##### MATERIALS PROVIDED
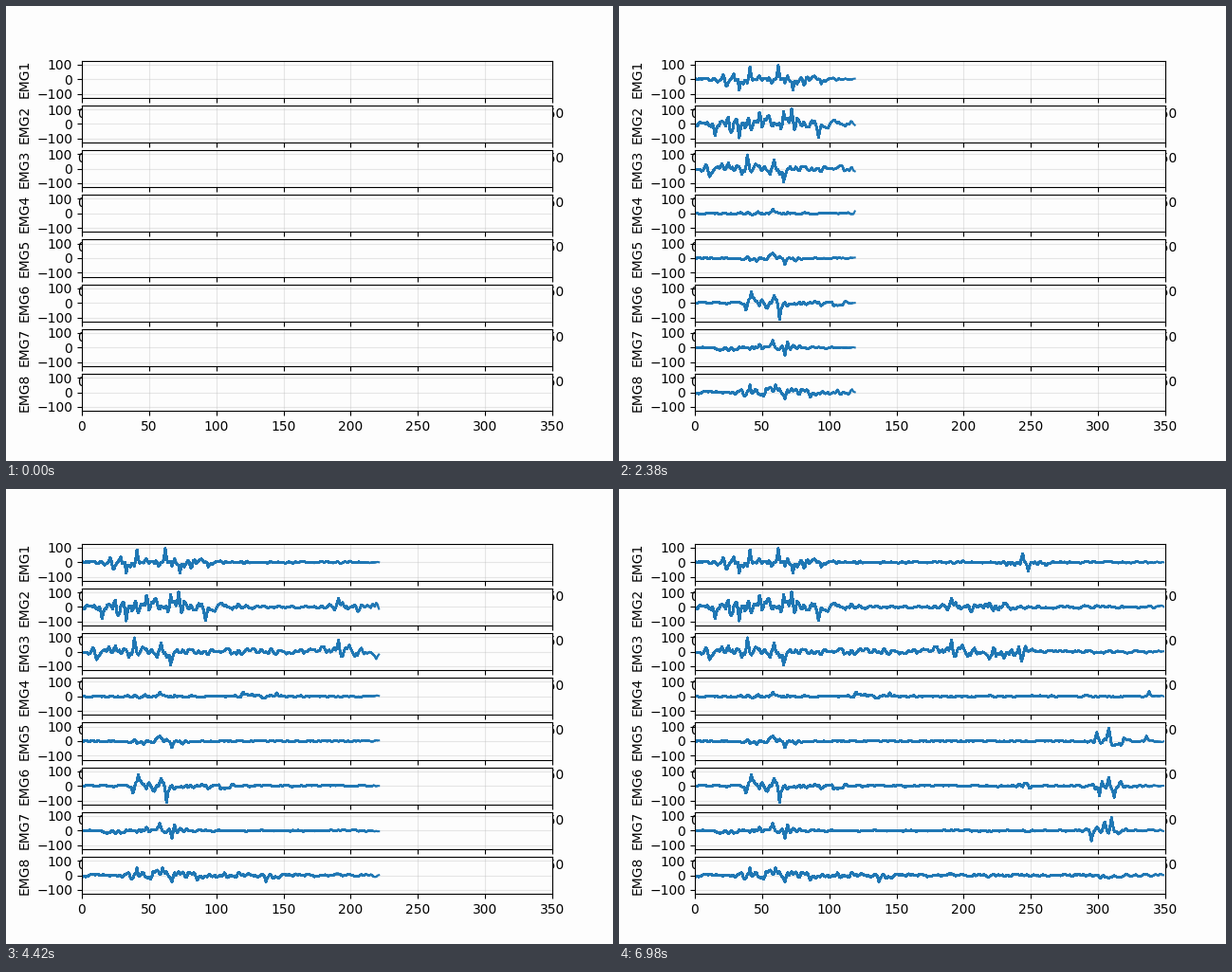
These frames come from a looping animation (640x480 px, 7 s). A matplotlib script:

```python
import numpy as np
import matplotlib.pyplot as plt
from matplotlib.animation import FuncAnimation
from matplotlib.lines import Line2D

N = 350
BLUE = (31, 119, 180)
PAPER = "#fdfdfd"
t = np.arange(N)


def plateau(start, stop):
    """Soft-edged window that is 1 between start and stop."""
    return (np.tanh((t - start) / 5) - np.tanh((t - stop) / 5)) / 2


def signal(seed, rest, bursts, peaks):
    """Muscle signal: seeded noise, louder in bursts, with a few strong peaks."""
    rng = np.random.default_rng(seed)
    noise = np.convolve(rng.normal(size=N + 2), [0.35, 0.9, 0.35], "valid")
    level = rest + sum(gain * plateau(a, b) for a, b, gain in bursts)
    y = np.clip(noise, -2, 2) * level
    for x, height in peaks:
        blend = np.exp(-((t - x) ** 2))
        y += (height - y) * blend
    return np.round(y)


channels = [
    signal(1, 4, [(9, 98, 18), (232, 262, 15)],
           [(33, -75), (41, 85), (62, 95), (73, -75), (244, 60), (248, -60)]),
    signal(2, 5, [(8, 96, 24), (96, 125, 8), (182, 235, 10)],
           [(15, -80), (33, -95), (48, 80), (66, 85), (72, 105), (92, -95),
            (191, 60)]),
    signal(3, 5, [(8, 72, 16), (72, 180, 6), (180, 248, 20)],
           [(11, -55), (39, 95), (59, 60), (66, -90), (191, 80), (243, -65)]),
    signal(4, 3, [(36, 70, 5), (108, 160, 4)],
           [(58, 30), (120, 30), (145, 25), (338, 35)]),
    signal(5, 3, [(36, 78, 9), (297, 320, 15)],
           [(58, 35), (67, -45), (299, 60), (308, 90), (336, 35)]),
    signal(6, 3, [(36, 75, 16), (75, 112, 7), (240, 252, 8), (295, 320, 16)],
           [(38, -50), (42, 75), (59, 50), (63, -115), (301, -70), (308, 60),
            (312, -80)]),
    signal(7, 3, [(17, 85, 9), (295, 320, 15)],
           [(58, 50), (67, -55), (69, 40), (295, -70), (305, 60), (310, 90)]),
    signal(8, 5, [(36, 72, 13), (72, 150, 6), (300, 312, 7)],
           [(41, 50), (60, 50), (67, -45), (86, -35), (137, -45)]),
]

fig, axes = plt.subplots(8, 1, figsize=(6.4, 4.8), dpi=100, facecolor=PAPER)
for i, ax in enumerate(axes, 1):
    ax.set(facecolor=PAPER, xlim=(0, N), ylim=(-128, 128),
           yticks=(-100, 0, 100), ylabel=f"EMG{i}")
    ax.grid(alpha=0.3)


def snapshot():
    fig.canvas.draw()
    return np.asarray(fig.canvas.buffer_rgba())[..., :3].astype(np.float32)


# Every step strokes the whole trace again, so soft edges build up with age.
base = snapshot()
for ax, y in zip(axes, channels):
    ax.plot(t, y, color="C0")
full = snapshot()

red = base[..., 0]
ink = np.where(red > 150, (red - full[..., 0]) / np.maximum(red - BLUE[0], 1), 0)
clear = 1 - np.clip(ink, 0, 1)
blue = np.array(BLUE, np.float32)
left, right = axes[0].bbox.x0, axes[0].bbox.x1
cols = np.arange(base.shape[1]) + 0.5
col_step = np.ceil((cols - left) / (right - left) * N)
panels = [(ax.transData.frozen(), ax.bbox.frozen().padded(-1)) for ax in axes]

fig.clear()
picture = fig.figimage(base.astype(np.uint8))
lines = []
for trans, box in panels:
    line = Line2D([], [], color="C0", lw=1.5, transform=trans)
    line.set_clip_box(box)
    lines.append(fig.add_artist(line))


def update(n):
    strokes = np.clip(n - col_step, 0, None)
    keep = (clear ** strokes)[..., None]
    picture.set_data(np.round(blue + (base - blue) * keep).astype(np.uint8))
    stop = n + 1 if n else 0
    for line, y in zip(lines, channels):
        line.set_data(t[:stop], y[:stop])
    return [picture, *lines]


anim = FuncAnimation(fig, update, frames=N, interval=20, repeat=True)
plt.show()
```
##########
Please return all of the material above exactly, minus any pictures.

# [SOLUTION TO THIS EXERCISE]
These frames come from a looping animation (640x480 px, 7 s). A matplotlib script:

```python
import numpy as np
import matplotlib.pyplot as plt
from matplotlib.animation import FuncAnimation
from matplotlib.lines import Line2D

N = 350
BLUE = (31, 119, 180)
PAPER = "#fdfdfd"
t = np.arange(N)


def plateau(start, stop):
    """Soft-edged window that is 1 between start and stop."""
    return (np.tanh((t - start) / 5) - np.tanh((t - stop) / 5)) / 2


def signal(seed, rest, bursts, peaks):
    """Muscle signal: seeded noise, louder in bursts, with a few strong peaks."""
    rng = np.random.default_rng(seed)
    noise = np.convolve(rng.normal(size=N + 2), [0.35, 0.9, 0.35], "valid")
    level = rest + sum(gain * plateau(a, b) for a, b, gain in bursts)
    y = np.clip(noise, -2, 2) * level
    for x, height in peaks:
        blend = np.exp(-((t - x) ** 2))
        y += (height - y) * blend
    return np.round(y)


channels = [
    signal(1, 4, [(9, 98, 18), (232, 262, 15)],
           [(33, -75), (41, 85), (62, 95), (73, -75), (244, 60), (248, -60)]),
    signal(2, 5, [(8, 96, 24), (96, 125, 8), (182, 235, 10)],
           [(15, -80), (33, -95), (48, 80), (66, 85), (72, 105), (92, -95),
            (191, 60)]),
    signal(3, 5, [(8, 72, 16), (72, 180, 6), (180, 248, 20)],
           [(11, -55), (39, 95), (59, 60), (66, -90), (191, 80), (243, -65)]),
    signal(4, 3, [(36, 70, 5), (108, 160, 4)],
           [(58, 30), (120, 30), (145, 25), (338, 35)]),
    signal(5, 3, [(36, 78, 9), (297, 320, 15)],
           [(58, 35), (67, -45), (299, 60), (308, 90), (336, 35)]),
    signal(6, 3, [(36, 75, 16), (75, 112, 7), (240, 252, 8), (295, 320, 16)],
           [(38, -50), (42, 75), (59, 50), (63, -115), (301, -70), (308, 60),
            (312, -80)]),
    signal(7, 3, [(17, 85, 9), (295, 320, 15)],
           [(58, 50), (67, -55), (69, 40), (295, -70), (305, 60), (310, 90)]),
    signal(8, 5, [(36, 72, 13), (72, 150, 6), (300, 312, 7)],
           [(41, 50), (60, 50), (67, -45), (86, -35), (137, -45)]),
]

fig, axes = plt.subplots(8, 1, figsize=(6.4, 4.8), dpi=100, facecolor=PAPER)
for i, ax in enumerate(axes, 1):
    ax.set(facecolor=PAPER, xlim=(0, N), ylim=(-128, 128),
           yticks=(-100, 0, 100), ylabel=f"EMG{i}")
    ax.grid(alpha=0.3)


def snapshot():
    fig.canvas.draw()
    return np.asarray(fig.canvas.buffer_rgba())[..., :3].astype(np.float32)


# Every step strokes the whole trace again, so soft edges build up with age.
base = snapshot()
for ax, y in zip(axes, channels):
    ax.plot(t, y, color="C0")
full = snapshot()

red = base[..., 0]
ink = np.where(red > 150, (red - full[..., 0]) / np.maximum(red - BLUE[0], 1), 0)
clear = 1 - np.clip(ink, 0, 1)
blue = np.array(BLUE, np.float32)
left, right = axes[0].bbox.x0, axes[0].bbox.x1
cols = np.arange(base.shape[1]) + 0.5
col_step = np.ceil((cols - left) / (right - left) * N)
panels = [(ax.transData.frozen(), ax.bbox.frozen().padded(-1)) for ax in axes]

fig.clear()
picture = fig.figimage(base.astype(np.uint8))
lines = []
for trans, box in panels:
    line = Line2D([], [], color="C0", lw=1.5, transform=trans)
    line.set_clip_box(box)
    lines.append(fig.add_artist(line))


def update(n):
    strokes = np.clip(n - col_step, 0, None)
    keep = (clear ** strokes)[..., None]
    picture.set_data(np.round(blue + (base - blue) * keep).astype(np.uint8))
    stop = n + 1 if n else 0
    for line, y in zip(lines, channels):
        line.set_data(t[:stop], y[:stop])
    return [picture, *lines]


anim = FuncAnimation(fig, update, frames=N, interval=20, repeat=True)
plt.show()
```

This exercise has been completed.